I have been making my own detergent for a while. My mom said that my clothes were turning "Christiania colored" (Christiania is the "free village"/"squatter village" in the middle of Copenhagen). It is not a compliment, and no I don't think the clothes get clean enough. All the whites are grey, grease stains don't come out properly. So what to do?
Dave Lodge wrote:Oxyclean is a mix of things, but the special ingredient is Sodium Bicarbonate (NaHCO3) or Baking Soda. Can increase salt (Na) content in the system though.
And I know for sure that because of the salts in these type of cleaners, pre-stain treatments too, many septic systems slow or fail - I would think if you are using these in your laundry it would be much better to run your grey water through a natural cleaning system than to run it into your septic tank.
Regarding home-made laundry soap - I ran into the same problem, grey socks and stains on all the shirts. Oily stains show up well no matter the color of the clothing - arrrggg! So I stopped making my own laundry soap. I would love to hear how others over came this (maybe in another tread:)
Some Quick Information from my collection on the subject:
Products we recommend: (they are salt and boron free, and pH neutral)
Laundry: Oasis, Ecos, Biopac liquid detergent, Vaska. There are also soap alternatives that are greywater friendly, like soap nuts, and "wonder balls".

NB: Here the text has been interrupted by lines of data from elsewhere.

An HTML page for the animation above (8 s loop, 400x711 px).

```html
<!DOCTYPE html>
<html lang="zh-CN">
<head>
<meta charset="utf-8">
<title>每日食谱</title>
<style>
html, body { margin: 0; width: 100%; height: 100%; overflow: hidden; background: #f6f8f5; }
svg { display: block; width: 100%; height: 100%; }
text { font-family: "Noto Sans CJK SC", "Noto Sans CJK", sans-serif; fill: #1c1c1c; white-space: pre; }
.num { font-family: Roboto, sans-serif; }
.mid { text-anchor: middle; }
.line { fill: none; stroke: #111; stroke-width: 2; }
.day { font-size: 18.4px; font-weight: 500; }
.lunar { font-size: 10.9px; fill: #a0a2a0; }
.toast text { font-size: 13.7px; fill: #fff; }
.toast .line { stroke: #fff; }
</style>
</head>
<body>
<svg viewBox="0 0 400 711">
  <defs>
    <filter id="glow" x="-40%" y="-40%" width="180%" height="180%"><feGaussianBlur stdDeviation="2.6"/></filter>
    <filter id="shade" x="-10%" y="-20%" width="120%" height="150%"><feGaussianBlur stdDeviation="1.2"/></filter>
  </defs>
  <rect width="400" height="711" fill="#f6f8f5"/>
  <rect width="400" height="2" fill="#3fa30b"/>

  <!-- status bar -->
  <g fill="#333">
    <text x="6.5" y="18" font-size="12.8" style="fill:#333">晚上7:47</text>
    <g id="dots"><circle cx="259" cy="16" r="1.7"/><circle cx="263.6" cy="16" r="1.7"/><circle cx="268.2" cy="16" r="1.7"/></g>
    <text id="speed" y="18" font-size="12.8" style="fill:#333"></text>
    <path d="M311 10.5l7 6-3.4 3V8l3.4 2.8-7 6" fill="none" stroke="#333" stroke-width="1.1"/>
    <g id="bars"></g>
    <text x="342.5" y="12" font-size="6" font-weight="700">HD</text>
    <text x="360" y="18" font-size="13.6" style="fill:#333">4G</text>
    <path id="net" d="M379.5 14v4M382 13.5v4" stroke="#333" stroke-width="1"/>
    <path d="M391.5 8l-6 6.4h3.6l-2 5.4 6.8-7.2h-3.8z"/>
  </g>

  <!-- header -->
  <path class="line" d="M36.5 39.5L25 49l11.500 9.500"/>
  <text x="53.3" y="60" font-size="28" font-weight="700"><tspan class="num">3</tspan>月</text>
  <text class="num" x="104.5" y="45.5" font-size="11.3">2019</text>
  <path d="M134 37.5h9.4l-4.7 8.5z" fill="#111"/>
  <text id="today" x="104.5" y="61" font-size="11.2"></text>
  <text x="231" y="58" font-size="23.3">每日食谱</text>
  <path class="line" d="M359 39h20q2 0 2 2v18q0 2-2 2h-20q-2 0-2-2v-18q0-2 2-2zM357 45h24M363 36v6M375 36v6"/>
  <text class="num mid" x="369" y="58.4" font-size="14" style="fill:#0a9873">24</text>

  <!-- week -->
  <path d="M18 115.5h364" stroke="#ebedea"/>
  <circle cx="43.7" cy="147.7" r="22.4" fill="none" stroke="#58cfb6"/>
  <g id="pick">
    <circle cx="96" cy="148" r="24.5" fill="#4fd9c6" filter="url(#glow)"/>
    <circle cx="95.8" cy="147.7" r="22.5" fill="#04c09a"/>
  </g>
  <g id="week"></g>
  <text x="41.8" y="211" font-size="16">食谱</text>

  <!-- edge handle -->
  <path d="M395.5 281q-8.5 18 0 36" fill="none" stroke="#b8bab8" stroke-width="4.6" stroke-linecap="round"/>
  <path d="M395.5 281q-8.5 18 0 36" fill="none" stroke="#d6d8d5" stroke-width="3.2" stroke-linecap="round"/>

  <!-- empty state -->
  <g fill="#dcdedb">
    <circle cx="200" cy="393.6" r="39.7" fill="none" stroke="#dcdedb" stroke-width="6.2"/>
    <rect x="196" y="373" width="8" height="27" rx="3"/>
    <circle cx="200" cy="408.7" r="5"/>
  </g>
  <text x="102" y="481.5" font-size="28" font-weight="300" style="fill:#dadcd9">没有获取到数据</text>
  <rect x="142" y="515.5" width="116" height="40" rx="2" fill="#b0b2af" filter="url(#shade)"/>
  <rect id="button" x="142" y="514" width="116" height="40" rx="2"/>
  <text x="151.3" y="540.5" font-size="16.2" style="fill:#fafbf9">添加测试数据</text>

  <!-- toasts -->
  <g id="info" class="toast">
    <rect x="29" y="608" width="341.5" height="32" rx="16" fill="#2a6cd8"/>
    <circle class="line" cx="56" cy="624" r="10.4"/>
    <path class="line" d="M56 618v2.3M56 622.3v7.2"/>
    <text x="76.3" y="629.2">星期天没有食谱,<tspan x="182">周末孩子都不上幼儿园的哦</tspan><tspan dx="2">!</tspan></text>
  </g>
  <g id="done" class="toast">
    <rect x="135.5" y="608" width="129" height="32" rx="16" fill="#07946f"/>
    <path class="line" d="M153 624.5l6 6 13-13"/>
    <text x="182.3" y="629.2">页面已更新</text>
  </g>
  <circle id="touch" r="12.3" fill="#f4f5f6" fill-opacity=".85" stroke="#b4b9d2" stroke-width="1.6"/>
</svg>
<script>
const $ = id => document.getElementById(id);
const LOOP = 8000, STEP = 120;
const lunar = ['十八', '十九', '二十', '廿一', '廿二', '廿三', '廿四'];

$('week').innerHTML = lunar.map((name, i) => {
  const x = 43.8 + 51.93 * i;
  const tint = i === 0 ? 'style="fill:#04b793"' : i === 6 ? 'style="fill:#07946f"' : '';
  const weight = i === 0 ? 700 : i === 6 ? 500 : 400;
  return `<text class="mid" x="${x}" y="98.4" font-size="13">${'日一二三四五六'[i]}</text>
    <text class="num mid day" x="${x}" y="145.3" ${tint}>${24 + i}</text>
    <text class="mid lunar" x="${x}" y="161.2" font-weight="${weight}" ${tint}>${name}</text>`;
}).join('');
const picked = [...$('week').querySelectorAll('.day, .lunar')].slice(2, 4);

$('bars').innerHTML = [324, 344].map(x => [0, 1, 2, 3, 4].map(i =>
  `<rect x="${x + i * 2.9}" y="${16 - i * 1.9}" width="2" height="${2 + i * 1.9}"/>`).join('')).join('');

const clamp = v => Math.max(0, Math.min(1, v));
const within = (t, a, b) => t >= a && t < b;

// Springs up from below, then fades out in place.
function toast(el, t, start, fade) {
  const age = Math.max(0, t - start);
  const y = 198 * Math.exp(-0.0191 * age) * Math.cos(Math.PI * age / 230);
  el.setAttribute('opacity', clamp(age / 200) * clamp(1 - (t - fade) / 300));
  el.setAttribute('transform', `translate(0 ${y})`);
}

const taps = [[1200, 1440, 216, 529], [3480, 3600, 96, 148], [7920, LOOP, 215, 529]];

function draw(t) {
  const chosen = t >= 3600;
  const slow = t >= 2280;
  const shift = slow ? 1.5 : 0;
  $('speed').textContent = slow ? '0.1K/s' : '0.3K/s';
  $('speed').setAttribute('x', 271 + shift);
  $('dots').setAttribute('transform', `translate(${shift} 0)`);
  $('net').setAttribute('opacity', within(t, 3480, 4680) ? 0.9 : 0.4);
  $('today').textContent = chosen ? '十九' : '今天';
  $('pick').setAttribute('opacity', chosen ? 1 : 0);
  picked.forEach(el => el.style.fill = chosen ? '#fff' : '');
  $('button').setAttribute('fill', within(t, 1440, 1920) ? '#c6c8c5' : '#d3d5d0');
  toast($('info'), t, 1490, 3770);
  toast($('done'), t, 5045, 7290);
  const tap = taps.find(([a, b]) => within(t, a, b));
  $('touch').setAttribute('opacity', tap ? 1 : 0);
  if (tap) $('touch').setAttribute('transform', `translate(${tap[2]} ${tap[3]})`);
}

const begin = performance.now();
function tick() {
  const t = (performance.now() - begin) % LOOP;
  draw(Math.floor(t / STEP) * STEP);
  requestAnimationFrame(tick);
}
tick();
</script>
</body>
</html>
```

Showers: Aubrey Organics makes shampoos and conditioners that don't have salt or unhealthy chemicals, and are fairly easy to find. In a shower, shampoo is fairly diluted so it is not as important as in the washing machine to have the best products, but it is important to have products that are not harmful to our health, surprisingly many shampoos and conditioners contain carcinogenic chemicals.
You can find out what's in your products at the Campaign for Safe Cosmetic's on-line database http://www.ewg.org/skindeep/
Dishwashers are not a good sources of greywater because the detergents for dishwashers are high in salt. Salt will destroy the structure of your soil over time. If you are able to find a dishwashing detergent that does not have salt or boron in it, then the greywater can be reused. If you have to use the dishwater greywater, send it to a dedicated portion of the yard and plant with salt tolerant plants.
How to Create an Oasis With Grey Water - Select Plants For The Oasis
1 Using the estimate of how much grey water is produced calculated in Section 1 Step 3, match the available amount of grey water with the proper plants.
2 Consider salt-tolerant plants like oleander, date palms, bermuda grass and native desert plants for the oasis setting. Include fruit trees and water-loving plants like willow, maple and birch in the oasis area if grey water supplies allow.
3 Place the plants in groups based on water needs in an area accessible to the grey water system to avoid the need for additional potable water irrigation.
4 Prepare the landscape: dig mulch basins around the plants to be irrigated.